Problem details:
Find every line of the records that has "clamp" and return it.

Source data:
----------

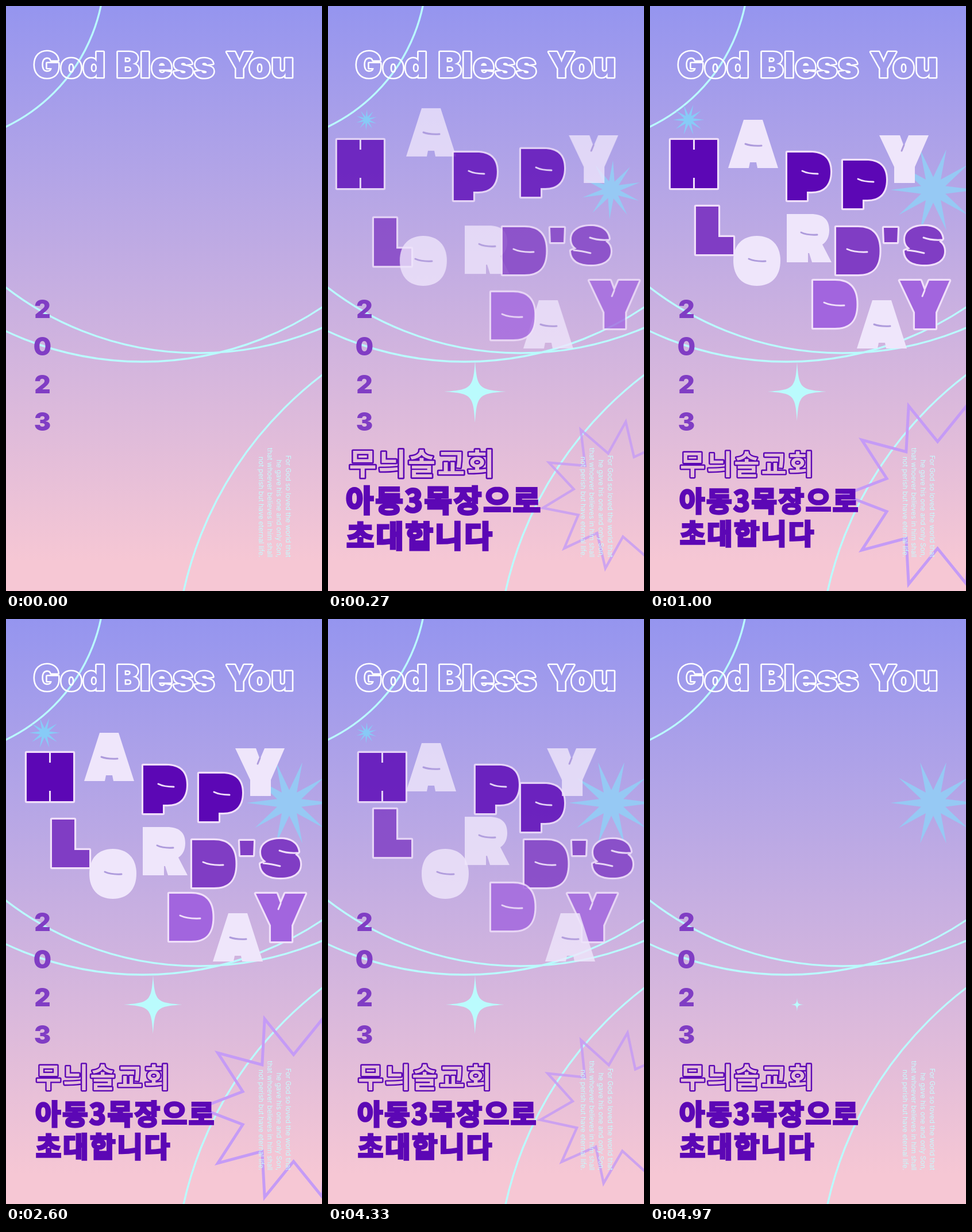
These frames come from a looping animation (550 px wide and 1018 px high, 5010 ms). An HTML page with a canvas:

```html
<!DOCTYPE html>
<html lang="ko">
<head>
<meta charset="utf-8">
<title>Happy Lord's Day</title>
<style>
html, body { margin: 0; width: 100%; height: 100%; overflow: hidden; background: #9595ef; }
canvas { display: block; width: 100vw; height: 100vh; }
</style>
</head>
<body>
<canvas id="stage" width="550" height="1018" role="img" aria-label="Happy Lord's Day"></canvas>
<script>
const W = 550, H = 1018, LOOP = 5010, LEAVE = 4615;
const DARK = '#5c07b5', MID = '#803dc4', LIGHT = '#a265de', PALE = '#efe6fb';
const AQUA = '#bafbfd', EDGE = '#f0dffa';
const LATIN = 'Inter, "Open Sans", sans-serif';
const HANGUL = '"Noto Sans CJK KR", "Noto Sans CJK", sans-serif';

const stage = document.getElementById('stage').getContext('2d');

function layer(w, h) {
  const c = document.createElement('canvas');
  c.width = w;
  c.height = h;
  return c.getContext('2d');
}

const scratch = layer(W, H);
const clamp = v => Math.max(0, Math.min(1, v));

// Progress of an entrance that is mirrored before the time `end`.
const presence = (t, span, end) => clamp(Math.min(t, end - t) / span);

// ---------- text ----------

// Places text so that its ink starts at x.
function inkLeft(g, text, x) {
  return x + g.measureText(text).actualBoundingBoxLeft;
}

// Hollow text: a line around the glyphs with the inside cut away.
function hollowText(g, text, x, y, style, place) {
  scratch.save();
  scratch.clearRect(0, 0, W, H);
  if (place) place(scratch);
  scratch.font = style.font;
  scratch.letterSpacing = style.spacing;
  scratch.lineJoin = 'round';
  scratch.lineWidth = style.line * 2;
  scratch.strokeStyle = style.color;
  const left = inkLeft(scratch, text, x);
  scratch.strokeText(text, left, y);
  scratch.globalCompositeOperation = 'destination-out';
  scratch.fillText(text, left, y);
  scratch.restore();
  g.drawImage(scratch.canvas, 0, 0);
}

function heavyText(g, text, x, y, style) {
  g.font = style.font;
  g.letterSpacing = style.spacing;
  g.fillStyle = g.strokeStyle = style.color;
  g.lineWidth = 3.6;
  g.lineJoin = 'miter';
  g.miterLimit = 3;
  const left = inkLeft(g, text, x);
  g.fillText(text, left, y);
  g.strokeText(text, left, y);
}

const TITLE = { font: `900 60px ${LATIN}`, spacing: '1.5px', line: 2.6, color: '#fff' };
const INVITE = { font: `900 48px ${HANGUL}`, spacing: '3px', line: 2.4, color: DARK };

// ---------- still backdrop ----------

function paintBackdrop() {
  const g = layer(W, H);
  const sky = g.createLinearGradient(0, 0, 0, H);
  sky.addColorStop(0, '#9595ef');
  sky.addColorStop(0.95, '#f6c7d4');
  g.fillStyle = sky;
  g.fillRect(0, 0, W, H);

  g.strokeStyle = AQUA;
  g.lineWidth = 3.3;
  const rings = [[-130, -62, 301.5], [335, 55, 549], [238, 58, 561], [943.6, 1159.7, 650]];
  for (const [x, y, r] of rings) {
    g.beginPath();
    g.arc(x, y, r, 0, Math.PI * 2);
    g.stroke();
  }

  const words = [['God', 50], ['Bless', 194], ['You', 384]];
  for (const [word, x] of words) hollowText(g, word, x, 124, TITLE);

  g.font = `900 44px ${LATIN}`;
  g.fillStyle = MID;
  g.textAlign = 'center';
  [...'2023'].forEach((d, i) => g.fillText(d, 63.5, 542.5 + i * 65.6));
  return g.canvas;
}

// ---------- block letters ----------

const GLYPHS = {
  H: ['M0 0H39V17H42V0H81V84H42V66H39V84H0Z', ''],
  A: ['M27 0H60L87 84H51L49 74H38L36 84H0Z', 'M30 42Q40 46 58 45'],
  P: ['M0 0H40C62 0 75 10 75 33C75 57 63 68 42 68H34V83H0Z', 'M26 32Q36 37 53 37'],
  Y: ['M0 0H36L43 19L51 0H86L62 55V83H26V55Z', 'M43 17L39 27'],
  L: ['M0 0H39V53H65V83H0Z', ''],
  O: ['M41 0C66 0 82 16 82 43C82 71 66 87 41 87C16 87 0 71 0 43C0 16 16 0 41 0Z', 'M27 40Q38 45 56 44'],
  R: ['M0 0H42C63 0 74 9 74 28C74 39 70 48 62 53L78 84H44L39 68H37V84H0Z', 'M25 32Q35 37 53 36'],
  D: ['M0 0H38C63 0 75.5 13 75.5 41C75.5 70 63 82 38 82H0Z', 'M19 38Q32 44 54 43'],
  "'": ['M0 0H24L23 25H1Z', ''],
  S: ['M66 22C64 6 50 0 35 0C15 0 1 8 1 23C1 31 5 36 10 39L0 43C1 60 14 67 35 67' +
      'C56 67 69 59 69 44C69 36 66 31 60 27Z', 'M64 24Q46 25 33 20M5 42Q18 43 34 47']
};

const PAD = 6;

function makeLetter([char, x, y, dx, dy, color]) {
  const g = layer(100, 100);
  const [body, slit] = GLYPHS[char].map(d => new Path2D(d));
  const pale = color === PALE;
  g.translate(PAD, PAD);
  if (!pale) {
    g.strokeStyle = EDGE;
    g.lineWidth = 6.4;
    g.lineJoin = 'round';
    g.stroke(body);
  }
  g.fillStyle = color;
  g.fill(body);
  g.strokeStyle = pale ? '#ae9bdc' : EDGE;
  g.lineWidth = 3;
  g.lineCap = 'round';
  g.stroke(slit);
  return { image: g.canvas, x: x - PAD, y: y - PAD, dx, dy };
}

// char, x, y, travel direction, colour; back to front
const letters = [
  ['H', 36, 233, 1, 0, DARK],
  ['A', 136, 198, 0, 1, PALE],
  ['P', 239, 255, 1, 0, DARK],
  ['P', 336, 269, 0, 1, DARK],
  ['Y', 399, 225, -1, 0, PALE],
  ['L', 80, 349, 0, -1, MID],
  ['O', 145, 400, 1, 0, PALE],
  ['R', 238, 362, 0, -1, PALE],
  ['D', 324, 385, 1, 0, MID],
  ["'", 407, 386, 1, 0, MID],
  ['S', 443, 383, 1, 0, MID],
  ['Y', 435, 478, -1, 0, LIGHT],
  ['A', 360, 512, 1, 0, PALE],
  ['D', 284, 478, 0, -1, LIGHT]
].map(makeLetter);

function drawLetters(t) {
  const rest = 1 - presence(t, 500, LEAVE);
  const shift = 96 * rest * rest * (t < LOOP / 2 ? -1 : 1);
  stage.globalAlpha = presence(t, 345, LEAVE);
  for (const l of letters) {
    stage.drawImage(l.image, l.x + l.dx * shift, l.y + l.dy * shift);
  }
  stage.globalAlpha = 1;
}

// ---------- stars ----------

// Ten-pointed star, starting with the left tip.
function starPath(x, y, outer, inner, turn) {
  stage.beginPath();
  for (let i = 0; i < 20; i++) {
    const a = Math.PI * (1 + i / 10) + turn;
    const r = i % 2 ? inner : outer;
    stage.lineTo(x + r * Math.cos(a), y + r * Math.sin(a));
  }
  stage.closePath();
}

const spin = s => -(1 - s) * 48 * Math.PI / 180;

function drawStar(x, y, r, s, color) {
  if (s <= 0) return;
  starPath(x, y, r * s, r * s * 0.3, spin(s));
  stage.globalAlpha = clamp(0.3 + s);
  stage.fillStyle = color;
  stage.fill();
  stage.globalAlpha = 1;
}

function drawBurst(t) {
  const rest = 1 - presence(t, 500, LEAVE);
  const s = 1 - rest * rest;
  if (s <= 0) return;
  starPath(500.5, 851, 163 * s, 93 * s, spin(s));
  stage.globalAlpha = presence(t, 345, LEAVE);
  stage.strokeStyle = '#c59bf6';
  stage.lineWidth = 5 * (0.4 + 0.6 * s);
  stage.lineJoin = 'miter';
  stage.miterLimit = 10;
  stage.stroke();
  stage.globalAlpha = 1;
}

function drawSparkle(t) {
  const k = presence(t, 350, 4990) - 1;
  const s = 1 + 2.7 * k ** 3 + 1.7 * k ** 2;
  if (s <= 0) return;
  stage.save();
  stage.translate(256, 671);
  stage.scale(s, s);
  stage.beginPath();
  stage.moveTo(0, -51);
  for (let i = 0; i < 4; i++) {
    stage.bezierCurveTo(3, -6, 6, -3, 51, 0);
    stage.rotate(Math.PI / 2);
  }
  stage.fillStyle = AQUA;
  stage.fill();
  stage.restore();
}

// ---------- captions ----------

function zoom(x, y, s) {
  return g => {
    g.translate(x, y);
    g.scale(s, s);
    g.translate(-x, -y);
  };
}

function drawInvite(t) {
  const s = 1 + 0.227 * (1 - clamp(t / 1000)) ** 3;
  stage.save();
  stage.globalAlpha = clamp(t / 130);
  hollowText(stage, '무늬솔교회', 53, 815, INVITE, zoom(229, 803, s));
  zoom(277, 871, s)(stage);
  heavyText(stage, '아동3목장으로', 53, 879, INVITE);
  heavyText(stage, '초대합니다', 53, 936, INVITE);
  stage.restore();
}

const VERSE = [
  'For God so loved the world that',
  'he gave his one and only Son,',
  'that whoever believes in him shall',
  'not perish but have eternal life.'
];

function drawVerse() {
  stage.save();
  stage.translate(486.5, 959.5);
  stage.rotate(Math.PI / 2);
  stage.font = `400 12px ${LATIN}`;
  stage.textAlign = 'right';
  stage.fillStyle = '#c6fafd';
  VERSE.forEach((line, i) => stage.fillText(line, 0, i * 15.6));
  stage.restore();
}

// ---------- loop ----------

const backdrop = paintBackdrop();

function draw(t) {
  stage.drawImage(backdrop, 0, 0);
  if (t >= 30) {
    drawBurst(t);
    drawStar(67, 198, 27, presence(t, 400, 4600), '#87cbf7');
    drawStar(493, 320, 74, clamp(t / 390), '#96c9f4');
    drawSparkle(t);
    drawLetters(t);
    drawInvite(t);
  }
  drawVerse();
}

const start = performance.now();

function tick() {
  draw((performance.now() - start) % LOOP);
  requestAnimationFrame(tick);
}
tick();
</script>
</body>
</html>
```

----------

Result of this exercise:
const clamp = v => Math.max(0, Math.min(1, v));
const presence = (t, span, end) => clamp(Math.min(t, end - t) / span);
  stage.globalAlpha = clamp(0.3 + s);
  const s = 1 + 0.227 * (1 - clamp(t / 1000)) ** 3;
  stage.globalAlpha = clamp(t / 130);
    drawStar(493, 320, 74, clamp(t / 390), '#96c9f4');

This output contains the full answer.